    Slavery in  the North
    Slavery in the North was far more fairier than slavery in the South. Slaves in the North were given religious instruction and sometimes taught to read and write. More free Blacks lived in New England than in any other region in America.
  • Phillis Wheatley

    Phillis Wheatley
    Phillis Wheatley was a slave to a tailor in the North. She was taught to read and write. Phillis Wheatley is known for her poem writing. A book of her poems waas published in 1773
  • Slaves in the British Army

    Slaves in the British Army
    Vast amounts of slaves enlisted for the British Army. As promised they would get freedom after they served in the Roysl Army.
  • Lord Dunmore's proclamation

    Lord Dunmore's proclamation
    Lord Dunmore, the royal govermor of Virginia, issued a proclamation which promised freedom for any slaves of American patriots who would leave their masters and join the royal forces.
  • Anti-slavery myth

  • Vermont against slavery

    Vermont against slavery
    Vermont's constitution didn't allow slavery in 1777.
  • Elizabeth Freeman

    Elizabeth Freeman
    Elizabeth Freeman challenged slavery in Massachusetts. She took Slavery to court and won. Her victory helped to end slavery in the state.
  • Quock Walker

    Quock Walker
    Quock Walker challenged slavery in court in 1783 in a freedom suit. It was successful.
  • Constitution allowing slavery

    Constitution allowing slavery
    The Constitution of the United States allowed the importation of slaves.
  • A Close to the Slave Trade

    A Close to the Slave Trade
    Aware the trade would end in 8 years, Georgia and South Carolina reopended their trade and imported around 100,000 slaves.
  • End of the Slave Trade

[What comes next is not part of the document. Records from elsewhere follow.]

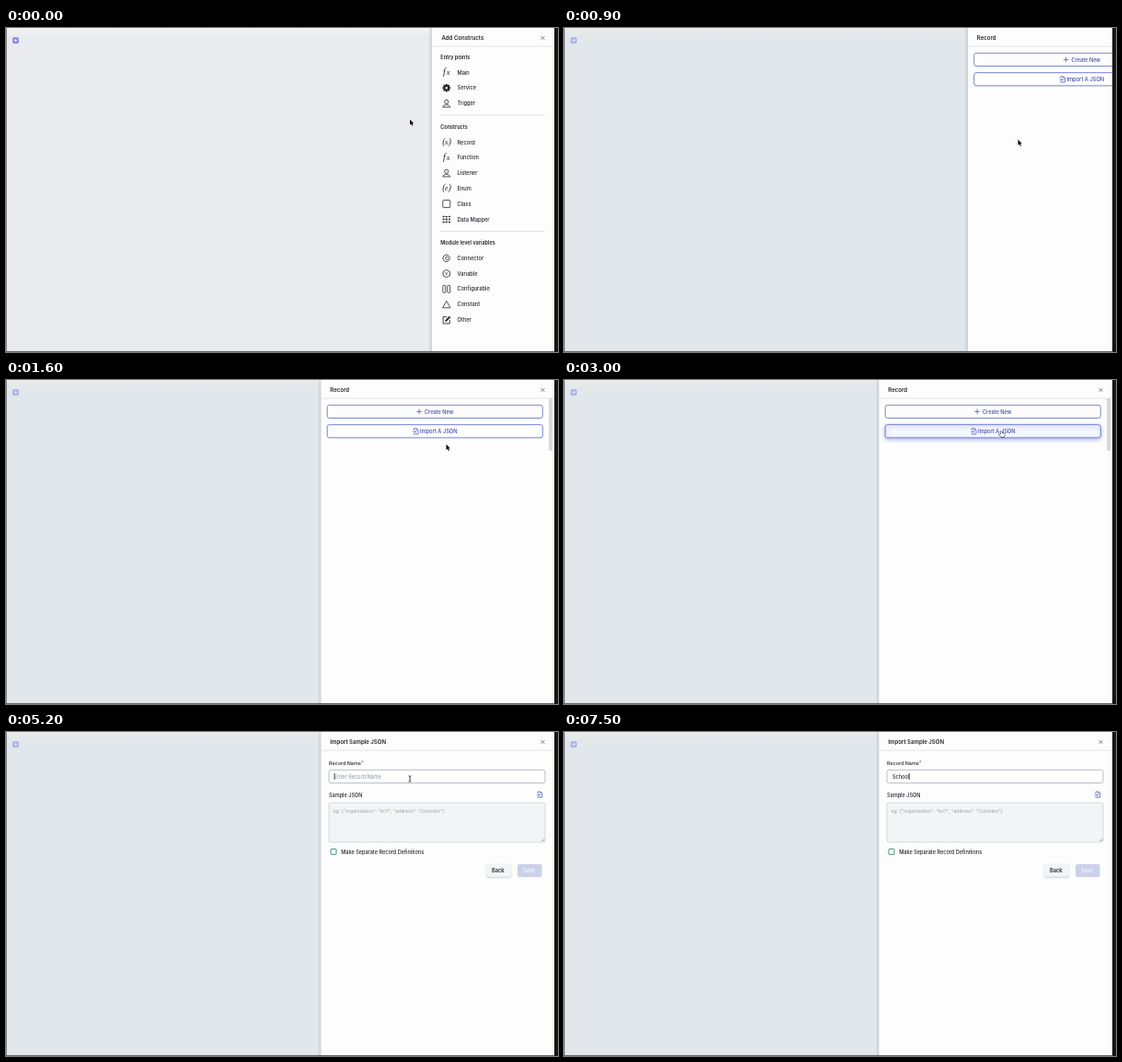
These frames come from a looping animation (600 px wide and 353 px high, 8 s). An HTML page with a canvas:

```html
<!DOCTYPE html>
<html lang="en">
<head>
<meta charset="utf-8">
<title>Add Constructs</title>
<style>
html, body { margin: 0; width: 100%; height: 100%; overflow: hidden; background: #e3e7eb; }
canvas { display: block; }
</style>
</head>
<body>
<canvas id="stage" width="600" height="353"></canvas>
<script>
const ctx = document.getElementById('stage').getContext('2d');
const W = 600, H = 353, LOOP = 8000, STEP = 100;
const EDGE = 596, WIDE = 342.5, NARROW = 463;
const SANS = 'Inter, "Open Sans", sans-serif';
const SERIF = '"Liberation Serif", "Noto Serif", serif';
const INK = '#24252c', BLUE = '#4a5ac4', PAPER = '#fdfdfd';

// Cursor waypoints: time, x, y
const PATH = [
  [0, 439, 99.5], [500, 493.5, 121.5], [950, 493.5, 121.5], [1500, 478.5, 70],
  [1600, 478.5, 70], [1800, 480, 93], [2200, 475.5, 55.5], [3600, 475.5, 55.5],
  [4200, 439, 51]
];
// Moment each letter of the word appears
const KEYS = [5500, 6400, 6700, 7000, 7200, 7500];
const WORD = 'School';

function text(str, x, y, size, color = INK, weight = 500) {
  ctx.font = `${weight} ${size}px ${SANS}`;
  ctx.fillStyle = color;
  ctx.fillText(str, x, y + 2.05);
}

function serif(str, x, y, size) {
  ctx.font = `italic 500 ${size}px ${SERIF}`;
  ctx.fillStyle = INK;
  ctx.fillText(str, x, y);
}

function line(points, color = INK, width = 0.8, close = false) {
  ctx.beginPath();
  points.forEach(([x, y], i) => i ? ctx.lineTo(x, y) : ctx.moveTo(x, y));
  if (close) ctx.closePath();
  ctx.strokeStyle = color;
  ctx.lineWidth = width;
  ctx.stroke();
}

function arc(x, y, r, from = 0, to = Math.PI * 2, color = INK, width = 0.8) {
  ctx.beginPath();
  ctx.arc(x, y, r, from, to);
  ctx.strokeStyle = color;
  ctx.lineWidth = width;
  ctx.stroke();
}

function box(x, y, w, h, r, fill, stroke, width = 1) {
  ctx.beginPath();
  ctx.roundRect(x, y, w, h, r);
  if (fill) { ctx.fillStyle = fill; ctx.fill(); }
  if (stroke) { ctx.strokeStyle = stroke; ctx.lineWidth = width; ctx.stroke(); }
}

function shadowed(color, blur, dy, draw) {
  ctx.save();
  ctx.shadowColor = color;
  ctx.shadowBlur = blur;
  ctx.shadowOffsetY = dy;
  draw();
  ctx.restore();
}

function at(x, y, draw) {
  ctx.save();
  ctx.translate(x, y);
  draw();
  ctx.restore();
}

const icons = {
  fx() { serif('f', -3.8, 2.6, 10); serif('x', 0, 2.6, 8.5); },
  gear() {
    ctx.fillStyle = INK;
    for (let i = 0; i < 8; i++) {
      ctx.save();
      ctx.rotate(i * Math.PI / 4);
      ctx.fillRect(-0.95, -4.3, 1.9, 2.5);
      ctx.restore();
    }
    arc(0, 0, 2.3, 0, Math.PI * 2, INK, 1.9);
  },
  person() {
    arc(0, -1.8, 2.1);
    ctx.beginPath();
    ctx.moveTo(-4, 4);
    ctx.bezierCurveTo(-3.8, 0.6, 3.8, 0.6, 4, 4);
    ctx.closePath();
    ctx.stroke();
  },
  record() { brackets('x'); },
  enumeration() { brackets('e'); },
  square() { box(-4, -4, 8, 8, 0.8, null, INK, 0.8); },
  mapper() {
    for (const y of [-3, 0, 3]) {
      box(-4.2, y - 0.8, 2, 1.6, 0, INK);
      line([[-1.5, y], [1.6, y]], INK, 0.8);
      box(2.4, y - 0.8, 1.8, 1.6, 0, INK);
    }
    line([[0, -3], [0, 3]], INK, 0.7);
  },
  connector() {
    arc(0, 0, 3.8, 0.75, Math.PI * 2 - 0.75);
    arc(0.7, 0, 1.7, 0.6, Math.PI * 2 - 0.6);
    line([[2.1, -1], [4.4, -1]]);
    line([[2.1, 1], [4.4, 1]]);
  },
  hexagon() {
    line([[0, -4.2], [3.7, -2.1], [3.7, 2.1], [0, 4.2], [-3.7, 2.1], [-3.7, -2.1]], INK, 0.8, true);
    line([[-1.6, -1.3], [0, 0], [1.6, -1.3]], INK, 0.7);
    line([[0, 0], [0, 2]], INK, 0.7);
  },
  columns() {
    box(-3.9, -4, 2.9, 8, 0.9, null, INK, 0.8);
    box(1, -4, 2.9, 8, 0.9, null, INK, 0.8);
  },
  triangle() { line([[0, -3.8], [4.2, 3.6], [-4.2, 3.6]], INK, 0.8, true); },
  edit() {
    line([[0.5, -3.3], [-3.7, -3.3], [-3.7, 4], [3.5, 4], [3.5, 0.2]], INK, 0.9);
    line([[-1.2, 1.6], [3.8, -3.5]], INK, 1.9);
  }
};

function brackets(letter) {
  serif('(', -4.6, 2.5, 9.5);
  serif(letter, -1.8, 2.1, 8);
  serif(')', 1.9, 2.5, 9.5);
}

const SECTIONS = [
  ['Entry points', 31.5, [['fx', 'Main', 48.5], ['gear', 'Service', 65.3], ['person', 'Trigger', 82.2]]],
  ['Constructs', 107.5, [['record', 'Record', 124.5], ['fx', 'Function', 141.3],
    ['person', 'Listener', 158], ['enumeration', 'Enum', 174.8], ['square', 'Class', 191.6],
    ['mapper', 'Data Mapper', 208.5]]],
  ['Module level variables', 234, [['connector', 'Connector', 250.8], ['hexagon', 'Variable', 267.6],
    ['columns', 'Configurable', 284.4], ['triangle', 'Constant', 301.2], ['edit', 'Other', 318]]]
];

function importIcon(x, y) {
  at(x, y, () => {
    line([[-2, -0.8], [-2, -3], [0.9, -3], [2.7, -1.2], [2.7, 3.2], [-2, 3.2], [-2, 2]], BLUE, 0.75);
    line([[0.9, -3], [0.9, -1.2], [2.7, -1.2]], BLUE, 0.6);
    line([[-3.2, 0.6], [0.5, 0.6]], BLUE, 0.7);
    line([[-0.6, -0.5], [0.5, 0.6], [-0.6, 1.7]], BLUE, 0.7);
  });
}

function backdrop(dimmed) {
  const base = dimmed ? '#e2e7eb' : '#eaebef';
  ctx.fillStyle = base;
  ctx.fillRect(0, 0, W, H);
  const fade = ctx.createLinearGradient(0, 0, 0, 9);
  fade.addColorStop(0, dimmed ? '#ebebed' : '#f3f3f5');
  fade.addColorStop(1, base);
  ctx.fillStyle = fade;
  ctx.fillRect(0, 0, W, 9);
  box(7.5, 10.5, 6, 6, 1.2, dimmed ? '#b3b9ea' : '#8f95e3', dimmed ? '#a4abe2' : '#777ed8', 0.8);
  const mark = dimmed ? '#e3e6fa' : '#eceefe';
  line([[9, 13.5], [12, 13.5]], mark, 0.8);
  line([[10.5, 12], [10.5, 15]], mark, 0.8);
}

function frame() {
  ctx.fillStyle = '#6b6c70';
  ctx.fillRect(0, 0, 0.8, H);
  ctx.fillRect(0, H - 1, EDGE, 1);
  ctx.fillStyle = '#161712';
  ctx.fillRect(EDGE, 0, W - EDGE, H);
}

function panel(left, title, titleX) {
  const shade = ctx.createLinearGradient(left - 4, 0, left, 0);
  shade.addColorStop(0, 'rgba(60,65,80,0)');
  shade.addColorStop(1, 'rgba(60,65,80,0.16)');
  ctx.fillStyle = shade;
  ctx.fillRect(left - 4, 0, 4, H);
  ctx.fillStyle = PAPER;
  ctx.fillRect(left, 0, W - left, H);
  ctx.fillStyle = '#e3e4e8';
  ctx.fillRect(left, 19.5, W - left, 1);
  text(title, titleX, 10.7, 6.05, INK, 600);
}

function closeMark(x) {
  line([[x - 1.9, 9], [x + 1.9, 12.8]], '#555661', 0.75);
  line([[x + 1.9, 9], [x - 1.9, 12.8]], '#555661', 0.75);
}

function constructList(hover) {
  panel(NARROW, 'Add Constructs', 473.5);
  closeMark(583.5);
  SECTIONS.forEach(([title, y, rows], i) => {
    if (i) {
      ctx.fillStyle = '#e1e2e6';
      ctx.fillRect(472, y - 13, 114, 1);
    }
    text(title, 472.3, y, 5.5, INK, 600);
    for (const [icon, label, rowY] of rows) {
      at(478.8, rowY, icons[icon]);
      text(label, 490.5, rowY, 5.7, hover && label === 'Record' ? BLUE : INK);
    }
  });
}

function recordMenu(shift, hover) {
  at(shift, 0, () => {
    panel(WIDE, 'Record', 352.3);
    closeMark(583.5);
    box(349.2, 27.3, 234.1, 14.2, 2.4, PAPER, '#7580c2', 0.95);
    line([[446.3, 34.4], [451.9, 34.4]], BLUE, 0.8);
    line([[449.1, 31.6], [449.1, 37.2]], BLUE, 0.8);
    text('Create New', 455, 34.5, 5.62, '#3f4da8');
    const button = () => box(349.2, 48.7, 234.1, 14.2, 2.4, hover ? '#f5f7ff' : PAPER, '#6b79d4', 0.95);
    if (hover) shadowed('rgba(85,103,213,0.45)', 4, 1.5, button);
    else button();
    importIcon(445.3, 55.8);
    text('Import A JSON', 449.9, 55.9, 5.73, '#3f4da8');
    ctx.fillStyle = '#d9d9db';
    ctx.fillRect(590, 20, 4, 57);
  });
}

function caretOn(t, typed) {
  if (t < 4200) return false;
  const last = typed ? KEYS[typed - 1] : 4200;
  return Math.floor((t - last) / 500) % 2 === 0;
}

function form(t) {
  panel(WIDE, 'Import Sample JSON', 352.3);
  closeMark(583.5);
  text('Record Name', 351, 34, 5.42);
  text('*', 385.8, 34, 5.6, '#d9434e');
  box(351, 41.3, 235, 14.3, 2.4, '#fff', t < 4200 ? '#d3d5dd' : '#b2b6c0', 0.9);

  const typed = KEYS.filter(k => k <= t).length;
  const word = WORD.slice(0, typed);
  if (typed) text(word, 356.9, 48.6, 5.5);
  else text('Enter Record Name', 356.9, 48.6, 5.57, '#8d91a3', 400);
  if (caretOn(t, typed)) {
    ctx.font = `500 5.5px ${SANS}`;
    ctx.fillStyle = INK;
    ctx.fillRect(356.6 + (typed ? ctx.measureText(word).width + 0.1 : 0), 45, 0.8, 7);
  }

  text('Sample JSON', 351, 69.3, 5.55);
  importIcon(580, 68);
  box(351, 77, 235, 43, 2, '#f3f4f6', '#d4d6dc', 0.9);
  text('eg: {"organization": "kri7", "address": "Colombo"}', 355.6, 86.3, 5.15, '#9a9da9', 400);
  line([[582.3, 119], [585.3, 116]], '#777a82', 0.6);
  line([[584, 119], [585.3, 117.7]], '#777a82', 0.6);

  box(353, 127.4, 6, 6, 0.6, '#fff', '#3d9178', 1);
  text('Make Separate Record Definitions', 364.2, 130.6, 5.56);
  shadowed('rgba(50,55,80,0.3)', 2, 0.8, () => box(522, 144, 27, 13.8, 2.2, '#f3f4f8'));
  text('Back', 528, 151.2, 5.7, INK, 600);
  box(556, 144, 26.5, 14, 2.2, '#cbd1ea');
  text('Save', 562, 151.2, 5.5, '#f6f7fd', 600);
}

function arrow() {
  const shape = [[0, 0], [0, 6.2], [1.4, 5], [2.4, 7.2], [3.5, 6.7], [2.5, 4.6], [4.3, 4.4]];
  line(shape, '#fff', 1.1, true);
  ctx.fillStyle = '#0b0b0d';
  ctx.fill();
}

function hand() {
  const shape = [[-0.9, 0.4], [-0.2, -0.4], [0.5, 0.4], [0.6, 2.2], [3.2, 2.9], [3.5, 4],
    [2.8, 6.6], [-0.5, 6.6], [-2.7, 3.9], [-2, 3.2], [-0.8, 4]];
  line(shape, '#15161c', 1, true);
  ctx.fillStyle = '#fff';
  ctx.fill();
}

function beam() {
  line([[0, -2.8], [0, 2.8]], '#1b1c20', 0.9);
  for (const s of [-1, 1]) line([[-1.4, 3.2 * s], [0, 2.7 * s], [1.4, 3.2 * s]], '#1b1c20', 0.75);
}

function pointer(t) {
  if (t >= KEYS[0]) return;
  let i = PATH.findIndex(p => p[0] > t);
  if (i < 0) i = PATH.length - 1;
  const [t0, x0, y0] = PATH[i - 1], [t1, x1, y1] = PATH[i];
  const raw = Math.min(1, (t - t0) / (t1 - t0));
  const p = raw * raw * (3 - 2 * raw);
  const shape = t >= 3900 ? beam : t >= 2100 && t < 3100 ? hand : arrow;
  at(x0 + (x1 - x0) * p, y0 + (y1 - y0) * p, shape);
}

// Decelerating curve, equal to cubic-bezier(0, 0, .2, 1)
function decelerate(x) {
  let lo = 0, hi = 1;
  for (let i = 0; i < 24; i++) {
    const s = (lo + hi) / 2;
    if (0.6 * (1 - s) * s * s + s ** 3 < x) lo = s; else hi = s;
  }
  return 3 * lo * lo - 2 * lo ** 3;
}

function draw(t) {
  ctx.clearRect(0, 0, W, H);
  backdrop(t >= 700);
  if (t < 700) constructList(t >= 400);
  else if (t < 3100) {
    const p = Math.max(0, Math.min(1, (t - 760) / 500));
    recordMenu((EDGE - WIDE) * (1 - decelerate(p)), t >= 2100);
    if (t < 800) {
      ctx.fillStyle = '#e9eae6';
      ctx.fillRect(594, 0, 2, 343);
    }
  } else form(t);
  frame();
  pointer(t);
}

const start = performance.now();
function tick(now) {
  const t = Math.max(0, now - start) % LOOP;
  draw(Math.floor(t / STEP) * STEP);
  requestAnimationFrame(tick);
}
draw(0);
requestAnimationFrame(tick);
</script>
</body>
</html>
```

    End of the Slave Trade
    The end of the slave trade was in 1808. Blacks were allowed to return to Africa if they wanted to, but many were born in the U.S. Slave traders were not allowed to capture slaves and sell them on penalty of death. The ships would be forfeited to other uses. The state would decide what to do with the Blacks that came upon these ships.